● WHAT IS EXPECTED
Repeat the records below exactly, from the first line through the line containing "line-height: 34px;", and leave out any pictures.
TASK INPUT Start Marker
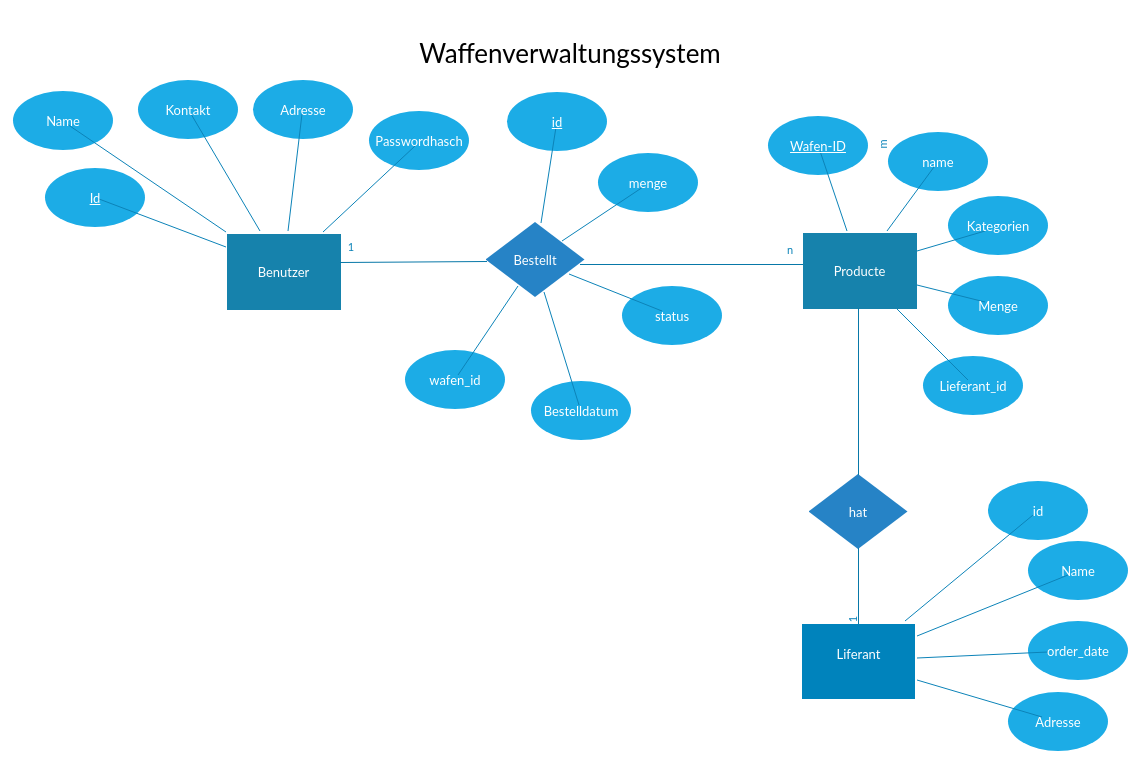
<!DOCTYPE html>
<html lang="de">
<head>
<meta charset="utf-8">
<title>Waffenverwaltungssystem</title>
<style>
:root {
  --attribute: #1cace6;
  --entity: #1682ac;
  --entity-strong: #0083bc;
  --relation: #2683c6;
  --line: #0c83b8;
  --trunk: #0878a8;
  --label: #fff;
}
* { box-sizing: border-box; }
body { margin: 0; }
.diagram {
  position: relative;
  width: 1142px;
  height: 764px;
  overflow: hidden;
  background: #fff;
  font: 13px/16px Lato, sans-serif;
}
h1 {
  position: absolute;
  left: 0;
  top: 36px;
  width: 1140px;
  margin: 0;
  font-size: 26px;
  line-height: 34px;
  font-weight: 400;
  text-align: center;
  color: #000;
}
.node {
  position: absolute;
  left: var(--x);
  top: var(--y);
  display: flex;
  align-items: center;
  justify-content: center;
  color: var(--label);
  white-space: nowrap;
}
.node span { position: relative; z-index: 2; }
.attribute { width: 100px; height: 59px; border-radius: 50%; background: var(--attribute); }
.key span { text-decoration: underline; }
.entity { width: 114px; height: 76px; background: var(--entity); }
.supplier { width: 113px; height: 75px; padding-bottom: 16px; background: var(--entity-strong); }
.relation { width: 99px; height: 75px; background: var(--relation); clip-path: polygon(50% 0, 100% 50%, 50% 100%, 0 50%); }
.connections { position: absolute; left: 0; top: 0; z-index: 1; fill: none; stroke: var(--line); stroke-width: 1; }
.trunk { stroke: var(--trunk); }
.cardinality {
  position: absolute;
  z-index: 2;
  left: var(--x);
  top: var(--y);
  width: 12px;
  height: 12px;
  font-size: 11px;
  line-height: 12px;
  text-align: center;
  color: var(--line);
}
.turned { transform: rotate(-90deg); }
</style>
</head>
<body>
<main class="diagram">
  <h1>Waffenverwaltungssystem</h1>

  <svg class="connections" width="1142" height="764" viewBox="0 0 1142 764" aria-hidden="true">
    <g class="user-lines">
      <path d="M67 124L226 232M99 199L226 247M191 114L260 231M302 114L288 231M415 146L323 232"/>
    </g>
    <g class="order-lines">
      <path d="M556 127L541 223M643 187L562 241M569 274L662 311M518 286L458 375M544 292L579 405"/>
    </g>
    <g class="product-lines">
      <path d="M820 151L847 231M934 167L887 231M985 231L917 251M985 302L917 285M968 380L897 309"/>
    </g>
    <g class="supplier-lines">
      <path d="M1033 515L905 621M1068 575L917 636M1048 652L917 658M1042 717L917 680"/>
    </g>
    <g class="trunk">
      <path d="M340 262.5L487 261.5M580 264.5H803M858.5 308V475M858.5 548V624"/>
    </g>
  </svg>

  <section aria-label="Benutzer">
    <div class="node entity" style="--x:226.5px;--y:233.5px"><span>Benutzer</span></div>
    <div class="node attribute" style="--x:13px;--y:91px"><span>Name</span></div>
    <div class="node attribute key" style="--x:45px;--y:168px"><span>Id</span></div>
    <div class="node attribute" style="--x:138px;--y:80px"><span>Kontakt</span></div>
    <div class="node attribute" style="--x:253px;--y:80px"><span>Adresse</span></div>
    <div class="node attribute" style="--x:369px;--y:111px"><span>Passwordhasch</span></div>
  </section>

  <section aria-label="Bestellt">
    <div class="node relation" style="--x:485.5px;--y:222px"><span>Bestellt</span></div>
    <div class="node attribute key" style="--x:507px;--y:92px"><span>id</span></div>
    <div class="node attribute" style="--x:598px;--y:153px"><span>menge</span></div>
    <div class="node attribute" style="--x:622px;--y:286px"><span>status</span></div>
    <div class="node attribute" style="--x:405px;--y:350px"><span>wafen_id</span></div>
    <div class="node attribute" style="--x:531px;--y:381px"><span>Bestelldatum</span></div>
  </section>

  <section aria-label="Producte">
    <div class="node entity" style="--x:802.5px;--y:232.5px"><span>Producte</span></div>
    <div class="node attribute key" style="--x:768px;--y:116px"><span>Wafen-ID</span></div>
    <div class="node attribute" style="--x:888px;--y:132px"><span>name</span></div>
    <div class="node attribute" style="--x:948px;--y:196px"><span>Kategorien</span></div>
    <div class="node attribute" style="--x:948px;--y:276px"><span>Menge</span></div>
    <div class="node attribute" style="--x:923px;--y:356px"><span>Lieferant_id</span></div>
  </section>

  <section aria-label="Liferant">
    <div class="node relation" style="--x:808.5px;--y:474px"><span>hat</span></div>
    <div class="node supplier" style="--x:802px;--y:624px"><span>Liferant</span></div>
    <div class="node attribute" style="--x:988px;--y:481px"><span>id</span></div>
    <div class="node attribute" style="--x:1028px;--y:541px"><span>Name</span></div>
    <div class="node attribute" style="--x:1028px;--y:621px"><span>order_date</span></div>
    <div class="node attribute" style="--x:1008px;--y:692px"><span>Adresse</span></div>
  </section>

  <div class="cardinality" style="--x:345px;--y:241px">1</div>
  <div class="cardinality" style="--x:784px;--y:244px">n</div>
  <div class="cardinality turned" style="--x:877px;--y:138px">m</div>
  <div class="cardinality turned" style="--x:847px;--y:613px">1</div>
</main>
</body>
</html>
TASK INPUT End Marker
● PROBLEM SOLUTION
<!DOCTYPE html>
<html lang="de">
<head>
<meta charset="utf-8">
<title>Waffenverwaltungssystem</title>
<style>
:root {
  --attribute: #1cace6;
  --entity: #1682ac;
  --entity-strong: #0083bc;
  --relation: #2683c6;
  --line: #0c83b8;
  --trunk: #0878a8;
  --label: #fff;
}
* { box-sizing: border-box; }
body { margin: 0; }
.diagram {
  position: relative;
  width: 1142px;
  height: 764px;
  overflow: hidden;
  background: #fff;
  font: 13px/16px Lato, sans-serif;
}
h1 {
  position: absolute;
  left: 0;
  top: 36px;
  width: 1140px;
  margin: 0;
  font-size: 26px;
  line-height: 34px;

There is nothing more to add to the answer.